Provided data →
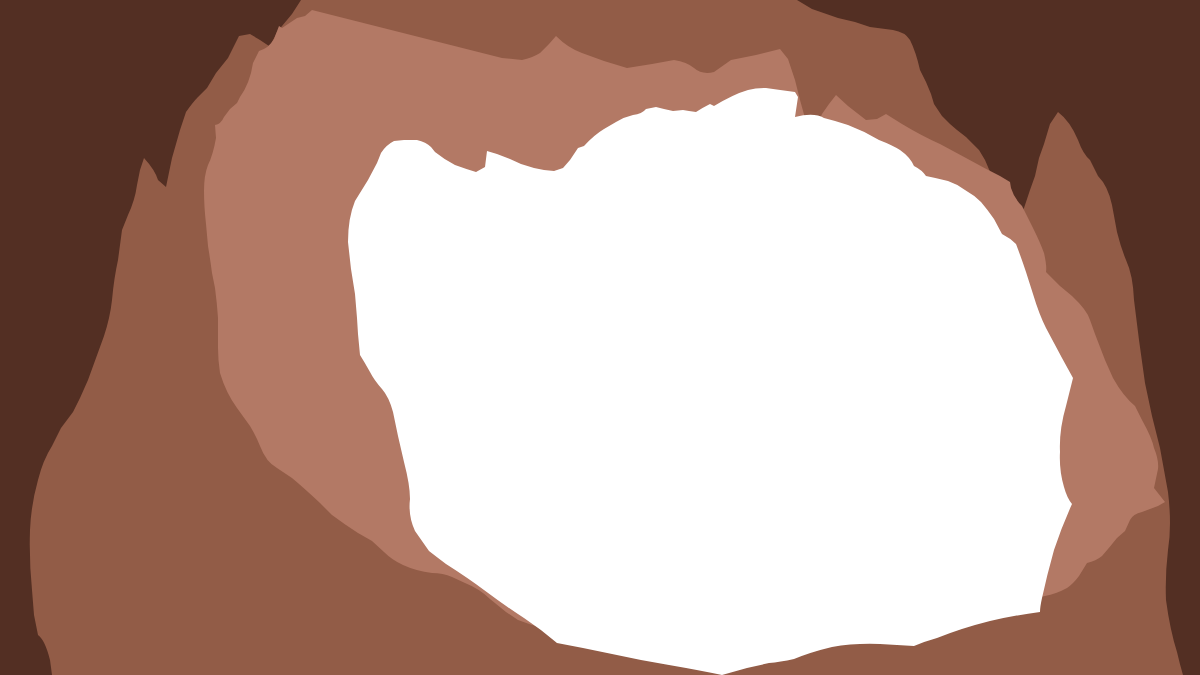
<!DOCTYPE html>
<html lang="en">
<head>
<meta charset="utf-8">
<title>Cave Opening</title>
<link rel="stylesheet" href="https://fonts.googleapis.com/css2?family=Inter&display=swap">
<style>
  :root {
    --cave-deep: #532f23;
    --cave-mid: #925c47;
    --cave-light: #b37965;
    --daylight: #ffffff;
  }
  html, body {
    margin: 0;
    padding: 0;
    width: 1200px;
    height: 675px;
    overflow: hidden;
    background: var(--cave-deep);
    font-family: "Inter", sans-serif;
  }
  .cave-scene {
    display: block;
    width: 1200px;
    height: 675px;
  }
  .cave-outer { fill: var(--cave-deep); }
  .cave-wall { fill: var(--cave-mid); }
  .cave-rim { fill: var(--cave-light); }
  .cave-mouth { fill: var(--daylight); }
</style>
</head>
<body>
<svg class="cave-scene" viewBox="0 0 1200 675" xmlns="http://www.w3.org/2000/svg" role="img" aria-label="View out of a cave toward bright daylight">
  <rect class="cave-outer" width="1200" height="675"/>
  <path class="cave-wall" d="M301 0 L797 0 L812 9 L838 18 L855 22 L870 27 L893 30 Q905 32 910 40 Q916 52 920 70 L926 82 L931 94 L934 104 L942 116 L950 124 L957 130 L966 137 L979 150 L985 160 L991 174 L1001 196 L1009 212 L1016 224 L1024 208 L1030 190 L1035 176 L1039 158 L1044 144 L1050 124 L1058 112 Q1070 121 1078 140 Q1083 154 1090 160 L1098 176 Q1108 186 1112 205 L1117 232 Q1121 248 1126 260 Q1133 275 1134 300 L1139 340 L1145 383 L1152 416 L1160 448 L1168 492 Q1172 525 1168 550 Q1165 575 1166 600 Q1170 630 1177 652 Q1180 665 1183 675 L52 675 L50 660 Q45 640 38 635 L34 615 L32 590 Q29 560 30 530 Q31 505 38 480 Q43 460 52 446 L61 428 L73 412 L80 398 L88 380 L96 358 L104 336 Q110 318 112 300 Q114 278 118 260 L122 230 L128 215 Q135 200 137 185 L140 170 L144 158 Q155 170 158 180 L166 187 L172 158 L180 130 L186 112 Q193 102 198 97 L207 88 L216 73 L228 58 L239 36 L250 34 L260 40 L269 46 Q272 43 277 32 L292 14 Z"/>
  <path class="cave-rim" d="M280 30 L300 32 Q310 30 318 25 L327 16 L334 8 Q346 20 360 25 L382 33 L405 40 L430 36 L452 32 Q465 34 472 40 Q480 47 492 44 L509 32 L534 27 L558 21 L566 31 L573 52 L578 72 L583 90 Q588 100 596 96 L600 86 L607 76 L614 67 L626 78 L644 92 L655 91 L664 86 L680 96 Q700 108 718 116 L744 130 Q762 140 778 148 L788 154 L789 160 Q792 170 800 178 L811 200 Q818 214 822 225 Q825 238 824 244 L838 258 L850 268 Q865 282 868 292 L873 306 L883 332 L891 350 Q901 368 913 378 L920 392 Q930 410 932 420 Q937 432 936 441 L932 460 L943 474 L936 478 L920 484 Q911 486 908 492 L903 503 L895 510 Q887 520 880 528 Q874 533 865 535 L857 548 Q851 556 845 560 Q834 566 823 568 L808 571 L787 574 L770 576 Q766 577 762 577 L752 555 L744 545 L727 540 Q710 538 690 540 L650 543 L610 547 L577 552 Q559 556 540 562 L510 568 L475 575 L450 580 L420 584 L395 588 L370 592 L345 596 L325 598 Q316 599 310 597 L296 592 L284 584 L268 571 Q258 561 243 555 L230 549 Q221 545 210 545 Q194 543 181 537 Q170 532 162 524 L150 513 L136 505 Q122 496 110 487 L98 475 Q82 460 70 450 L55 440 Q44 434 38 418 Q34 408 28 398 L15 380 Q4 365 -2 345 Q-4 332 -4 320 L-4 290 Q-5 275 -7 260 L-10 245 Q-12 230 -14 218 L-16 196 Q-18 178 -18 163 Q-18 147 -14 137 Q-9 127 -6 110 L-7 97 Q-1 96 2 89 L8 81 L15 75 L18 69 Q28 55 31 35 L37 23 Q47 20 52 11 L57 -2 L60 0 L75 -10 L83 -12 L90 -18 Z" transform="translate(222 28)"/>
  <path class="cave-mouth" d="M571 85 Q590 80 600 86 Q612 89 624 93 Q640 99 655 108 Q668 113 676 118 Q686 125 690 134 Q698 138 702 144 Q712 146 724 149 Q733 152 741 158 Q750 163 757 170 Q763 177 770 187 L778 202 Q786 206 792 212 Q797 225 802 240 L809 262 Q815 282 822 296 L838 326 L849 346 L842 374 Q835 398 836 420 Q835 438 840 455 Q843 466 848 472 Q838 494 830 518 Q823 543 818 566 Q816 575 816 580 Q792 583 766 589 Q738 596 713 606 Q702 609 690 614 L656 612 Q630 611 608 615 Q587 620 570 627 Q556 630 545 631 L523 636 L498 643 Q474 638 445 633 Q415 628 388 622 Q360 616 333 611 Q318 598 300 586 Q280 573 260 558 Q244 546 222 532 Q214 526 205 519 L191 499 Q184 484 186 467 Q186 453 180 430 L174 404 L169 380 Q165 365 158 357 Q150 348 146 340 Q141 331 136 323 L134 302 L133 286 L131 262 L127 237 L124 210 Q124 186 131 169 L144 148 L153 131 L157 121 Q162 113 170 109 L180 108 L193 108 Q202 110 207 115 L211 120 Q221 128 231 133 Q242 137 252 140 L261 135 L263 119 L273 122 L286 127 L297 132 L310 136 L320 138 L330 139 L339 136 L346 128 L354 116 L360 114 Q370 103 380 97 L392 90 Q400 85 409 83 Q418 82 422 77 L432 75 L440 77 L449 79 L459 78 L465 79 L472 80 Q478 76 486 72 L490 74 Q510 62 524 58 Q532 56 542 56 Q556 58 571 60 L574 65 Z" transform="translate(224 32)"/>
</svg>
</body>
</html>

Directions for this task → Look through the entries above and find each line where the word "fill" occurs; copy those lines.

Written solution →
  .cave-outer { fill: var(--cave-deep); }
  .cave-wall { fill: var(--cave-mid); }
  .cave-rim { fill: var(--cave-light); }
  .cave-mouth { fill: var(--daylight); }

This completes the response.